▶ [Directions]: Please return every line of the records that contains the word "hill".

*** Opening of Input records ***

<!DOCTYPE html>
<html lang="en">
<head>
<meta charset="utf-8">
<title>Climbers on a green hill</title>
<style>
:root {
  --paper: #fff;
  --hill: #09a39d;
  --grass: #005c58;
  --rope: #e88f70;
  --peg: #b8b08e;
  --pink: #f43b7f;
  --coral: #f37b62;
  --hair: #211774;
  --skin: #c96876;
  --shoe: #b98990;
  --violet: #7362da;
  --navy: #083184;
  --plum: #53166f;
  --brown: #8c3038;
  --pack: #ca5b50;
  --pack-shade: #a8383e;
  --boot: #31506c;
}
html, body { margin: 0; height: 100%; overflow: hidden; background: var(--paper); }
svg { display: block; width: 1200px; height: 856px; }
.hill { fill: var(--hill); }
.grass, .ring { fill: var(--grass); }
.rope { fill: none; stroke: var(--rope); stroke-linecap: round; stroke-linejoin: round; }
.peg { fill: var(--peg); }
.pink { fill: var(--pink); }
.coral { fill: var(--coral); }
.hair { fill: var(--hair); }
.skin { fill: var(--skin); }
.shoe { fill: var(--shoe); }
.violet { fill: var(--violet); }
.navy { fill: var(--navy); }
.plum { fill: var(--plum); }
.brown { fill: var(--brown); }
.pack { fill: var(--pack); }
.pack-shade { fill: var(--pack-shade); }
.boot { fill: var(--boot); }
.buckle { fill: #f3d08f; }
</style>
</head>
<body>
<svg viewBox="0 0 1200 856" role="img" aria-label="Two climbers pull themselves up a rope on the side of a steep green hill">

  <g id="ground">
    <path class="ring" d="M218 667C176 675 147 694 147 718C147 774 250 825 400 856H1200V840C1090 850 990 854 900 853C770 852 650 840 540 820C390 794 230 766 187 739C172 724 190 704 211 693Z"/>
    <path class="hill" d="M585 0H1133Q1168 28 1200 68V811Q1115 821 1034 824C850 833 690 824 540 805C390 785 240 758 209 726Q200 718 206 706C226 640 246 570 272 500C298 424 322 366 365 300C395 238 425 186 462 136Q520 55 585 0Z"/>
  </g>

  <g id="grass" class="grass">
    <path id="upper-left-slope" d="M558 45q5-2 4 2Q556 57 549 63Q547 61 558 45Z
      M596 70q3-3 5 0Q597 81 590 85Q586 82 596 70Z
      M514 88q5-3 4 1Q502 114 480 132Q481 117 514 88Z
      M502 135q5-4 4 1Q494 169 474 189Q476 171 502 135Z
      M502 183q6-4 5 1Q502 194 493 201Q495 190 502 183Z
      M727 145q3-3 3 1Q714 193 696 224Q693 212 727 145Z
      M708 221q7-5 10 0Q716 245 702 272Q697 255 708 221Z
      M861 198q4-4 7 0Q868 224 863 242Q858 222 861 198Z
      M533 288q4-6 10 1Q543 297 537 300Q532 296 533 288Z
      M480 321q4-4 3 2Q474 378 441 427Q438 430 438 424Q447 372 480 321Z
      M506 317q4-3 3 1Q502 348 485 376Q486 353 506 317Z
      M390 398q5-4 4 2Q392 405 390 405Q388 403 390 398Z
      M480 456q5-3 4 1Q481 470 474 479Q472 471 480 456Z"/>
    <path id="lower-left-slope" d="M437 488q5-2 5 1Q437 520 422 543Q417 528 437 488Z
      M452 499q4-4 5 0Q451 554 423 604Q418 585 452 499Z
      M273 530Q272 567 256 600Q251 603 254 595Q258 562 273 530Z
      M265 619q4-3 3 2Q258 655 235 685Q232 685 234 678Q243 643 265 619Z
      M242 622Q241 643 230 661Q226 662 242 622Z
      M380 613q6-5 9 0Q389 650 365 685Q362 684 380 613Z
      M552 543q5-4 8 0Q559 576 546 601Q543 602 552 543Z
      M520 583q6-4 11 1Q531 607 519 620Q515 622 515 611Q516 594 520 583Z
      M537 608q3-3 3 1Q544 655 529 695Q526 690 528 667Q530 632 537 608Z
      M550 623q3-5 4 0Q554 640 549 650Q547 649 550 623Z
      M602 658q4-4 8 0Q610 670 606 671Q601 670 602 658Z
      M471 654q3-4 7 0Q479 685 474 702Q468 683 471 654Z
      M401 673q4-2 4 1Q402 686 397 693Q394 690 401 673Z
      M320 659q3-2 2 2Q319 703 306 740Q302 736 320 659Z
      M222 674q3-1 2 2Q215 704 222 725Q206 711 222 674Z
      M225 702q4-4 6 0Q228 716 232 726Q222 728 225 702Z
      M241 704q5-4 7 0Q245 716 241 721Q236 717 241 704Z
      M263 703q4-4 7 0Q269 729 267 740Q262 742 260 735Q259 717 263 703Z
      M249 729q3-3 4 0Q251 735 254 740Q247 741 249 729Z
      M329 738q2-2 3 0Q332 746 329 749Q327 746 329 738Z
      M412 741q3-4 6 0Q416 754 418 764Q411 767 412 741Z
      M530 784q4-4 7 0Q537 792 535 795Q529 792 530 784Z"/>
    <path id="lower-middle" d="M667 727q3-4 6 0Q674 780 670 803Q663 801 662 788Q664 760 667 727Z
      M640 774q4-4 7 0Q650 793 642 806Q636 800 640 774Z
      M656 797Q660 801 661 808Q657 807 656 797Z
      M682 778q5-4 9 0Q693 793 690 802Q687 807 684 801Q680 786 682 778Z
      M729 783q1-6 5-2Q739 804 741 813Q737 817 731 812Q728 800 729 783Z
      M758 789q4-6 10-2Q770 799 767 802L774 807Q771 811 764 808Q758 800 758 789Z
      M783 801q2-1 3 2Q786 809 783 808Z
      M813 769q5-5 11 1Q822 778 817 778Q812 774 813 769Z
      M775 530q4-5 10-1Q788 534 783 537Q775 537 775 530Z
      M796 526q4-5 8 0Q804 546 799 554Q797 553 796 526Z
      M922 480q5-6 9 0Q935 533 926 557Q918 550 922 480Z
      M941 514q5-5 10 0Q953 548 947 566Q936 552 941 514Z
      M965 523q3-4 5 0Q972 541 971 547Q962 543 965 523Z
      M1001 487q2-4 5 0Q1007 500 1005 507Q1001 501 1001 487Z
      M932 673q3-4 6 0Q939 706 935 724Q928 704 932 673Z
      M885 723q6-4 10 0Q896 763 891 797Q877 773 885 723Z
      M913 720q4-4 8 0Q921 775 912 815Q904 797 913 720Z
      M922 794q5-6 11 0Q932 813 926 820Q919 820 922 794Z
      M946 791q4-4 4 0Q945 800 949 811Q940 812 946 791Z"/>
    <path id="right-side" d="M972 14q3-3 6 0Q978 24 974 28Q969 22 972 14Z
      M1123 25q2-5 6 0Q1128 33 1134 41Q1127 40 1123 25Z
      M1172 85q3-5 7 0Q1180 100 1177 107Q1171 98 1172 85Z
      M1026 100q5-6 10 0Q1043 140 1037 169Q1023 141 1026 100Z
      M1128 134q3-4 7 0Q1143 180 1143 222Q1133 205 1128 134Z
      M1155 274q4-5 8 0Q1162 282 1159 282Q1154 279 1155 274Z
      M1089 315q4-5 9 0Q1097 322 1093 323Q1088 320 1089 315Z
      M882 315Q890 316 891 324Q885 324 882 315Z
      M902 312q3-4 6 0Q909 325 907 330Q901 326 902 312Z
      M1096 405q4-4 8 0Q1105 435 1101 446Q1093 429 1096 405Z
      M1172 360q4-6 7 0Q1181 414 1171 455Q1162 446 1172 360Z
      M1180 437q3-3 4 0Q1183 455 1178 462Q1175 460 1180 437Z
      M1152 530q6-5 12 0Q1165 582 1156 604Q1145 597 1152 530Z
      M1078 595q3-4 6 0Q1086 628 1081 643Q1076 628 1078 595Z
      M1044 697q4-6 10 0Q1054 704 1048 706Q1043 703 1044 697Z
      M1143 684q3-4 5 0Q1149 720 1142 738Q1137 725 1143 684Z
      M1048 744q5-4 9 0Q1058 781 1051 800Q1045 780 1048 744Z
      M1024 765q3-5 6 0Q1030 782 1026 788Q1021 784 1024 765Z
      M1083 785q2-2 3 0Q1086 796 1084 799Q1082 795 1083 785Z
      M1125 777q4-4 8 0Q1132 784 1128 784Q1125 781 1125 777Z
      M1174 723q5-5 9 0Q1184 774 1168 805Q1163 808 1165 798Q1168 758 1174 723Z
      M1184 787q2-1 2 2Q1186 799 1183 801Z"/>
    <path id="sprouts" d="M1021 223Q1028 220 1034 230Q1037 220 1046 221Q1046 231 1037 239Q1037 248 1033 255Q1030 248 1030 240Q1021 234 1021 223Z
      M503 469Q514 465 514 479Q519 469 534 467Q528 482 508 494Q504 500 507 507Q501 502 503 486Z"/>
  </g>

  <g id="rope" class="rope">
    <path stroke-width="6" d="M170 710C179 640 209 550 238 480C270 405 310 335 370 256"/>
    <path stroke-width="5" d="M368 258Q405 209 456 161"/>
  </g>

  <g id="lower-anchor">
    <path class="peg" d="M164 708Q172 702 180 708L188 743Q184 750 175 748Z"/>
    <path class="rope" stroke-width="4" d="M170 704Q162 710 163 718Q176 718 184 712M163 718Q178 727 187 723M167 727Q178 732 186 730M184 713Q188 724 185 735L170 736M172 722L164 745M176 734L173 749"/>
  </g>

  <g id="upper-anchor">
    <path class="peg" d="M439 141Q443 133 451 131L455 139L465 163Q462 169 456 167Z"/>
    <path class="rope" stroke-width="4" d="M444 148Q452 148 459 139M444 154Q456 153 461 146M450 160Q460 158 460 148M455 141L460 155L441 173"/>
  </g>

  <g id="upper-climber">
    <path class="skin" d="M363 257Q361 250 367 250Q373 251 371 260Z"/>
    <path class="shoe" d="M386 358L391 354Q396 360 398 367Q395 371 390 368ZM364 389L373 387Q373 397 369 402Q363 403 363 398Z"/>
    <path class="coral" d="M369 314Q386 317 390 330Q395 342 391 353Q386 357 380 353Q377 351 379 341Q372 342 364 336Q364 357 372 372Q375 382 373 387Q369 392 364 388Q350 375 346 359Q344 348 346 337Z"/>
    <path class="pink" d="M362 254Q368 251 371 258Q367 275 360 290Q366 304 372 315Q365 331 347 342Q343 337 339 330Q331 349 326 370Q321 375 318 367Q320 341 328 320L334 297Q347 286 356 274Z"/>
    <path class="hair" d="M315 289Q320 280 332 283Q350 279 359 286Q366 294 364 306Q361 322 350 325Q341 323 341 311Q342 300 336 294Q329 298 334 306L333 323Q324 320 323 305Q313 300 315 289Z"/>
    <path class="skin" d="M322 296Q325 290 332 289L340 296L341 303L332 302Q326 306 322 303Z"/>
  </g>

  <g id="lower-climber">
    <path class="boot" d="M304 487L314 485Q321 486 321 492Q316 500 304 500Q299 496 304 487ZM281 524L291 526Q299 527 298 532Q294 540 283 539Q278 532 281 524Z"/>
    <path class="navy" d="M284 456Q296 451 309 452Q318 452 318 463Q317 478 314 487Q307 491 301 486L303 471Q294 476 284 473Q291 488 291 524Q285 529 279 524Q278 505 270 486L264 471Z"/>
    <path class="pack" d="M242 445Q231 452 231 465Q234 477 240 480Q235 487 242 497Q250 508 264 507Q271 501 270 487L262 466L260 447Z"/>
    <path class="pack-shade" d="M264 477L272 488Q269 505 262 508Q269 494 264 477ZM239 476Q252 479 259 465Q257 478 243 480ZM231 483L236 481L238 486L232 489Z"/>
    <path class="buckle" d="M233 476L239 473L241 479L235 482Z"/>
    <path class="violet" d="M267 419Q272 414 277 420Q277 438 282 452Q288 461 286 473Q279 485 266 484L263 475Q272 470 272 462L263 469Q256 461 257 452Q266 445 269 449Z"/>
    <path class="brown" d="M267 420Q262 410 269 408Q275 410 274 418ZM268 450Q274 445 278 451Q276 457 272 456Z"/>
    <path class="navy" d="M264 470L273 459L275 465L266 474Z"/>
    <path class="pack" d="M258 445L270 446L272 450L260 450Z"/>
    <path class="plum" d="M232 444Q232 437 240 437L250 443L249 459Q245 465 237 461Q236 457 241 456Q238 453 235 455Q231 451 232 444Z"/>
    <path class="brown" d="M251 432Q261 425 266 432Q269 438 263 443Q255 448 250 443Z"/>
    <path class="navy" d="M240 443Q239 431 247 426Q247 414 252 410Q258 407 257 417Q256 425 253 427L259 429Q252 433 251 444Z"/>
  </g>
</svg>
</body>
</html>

*** Close of Input records ***

▶ [Solved exercise]:
<title>Climbers on a green hill</title>
  --hill: #09a39d;
.hill { fill: var(--hill); }
<svg viewBox="0 0 1200 856" role="img" aria-label="Two climbers pull themselves up a rope on the side of a steep green hill">
    <path class="hill" d="M585 0H1133Q1168 28 1200 68V811Q1115 821 1034 824C850 833 690 824 540 805C390 785 240 758 209 726Q200 718 206 706C226 640 246 570 272 500C298 424 322 366 365 300C395 238 425 186 462 136Q520 55 585 0Z"/>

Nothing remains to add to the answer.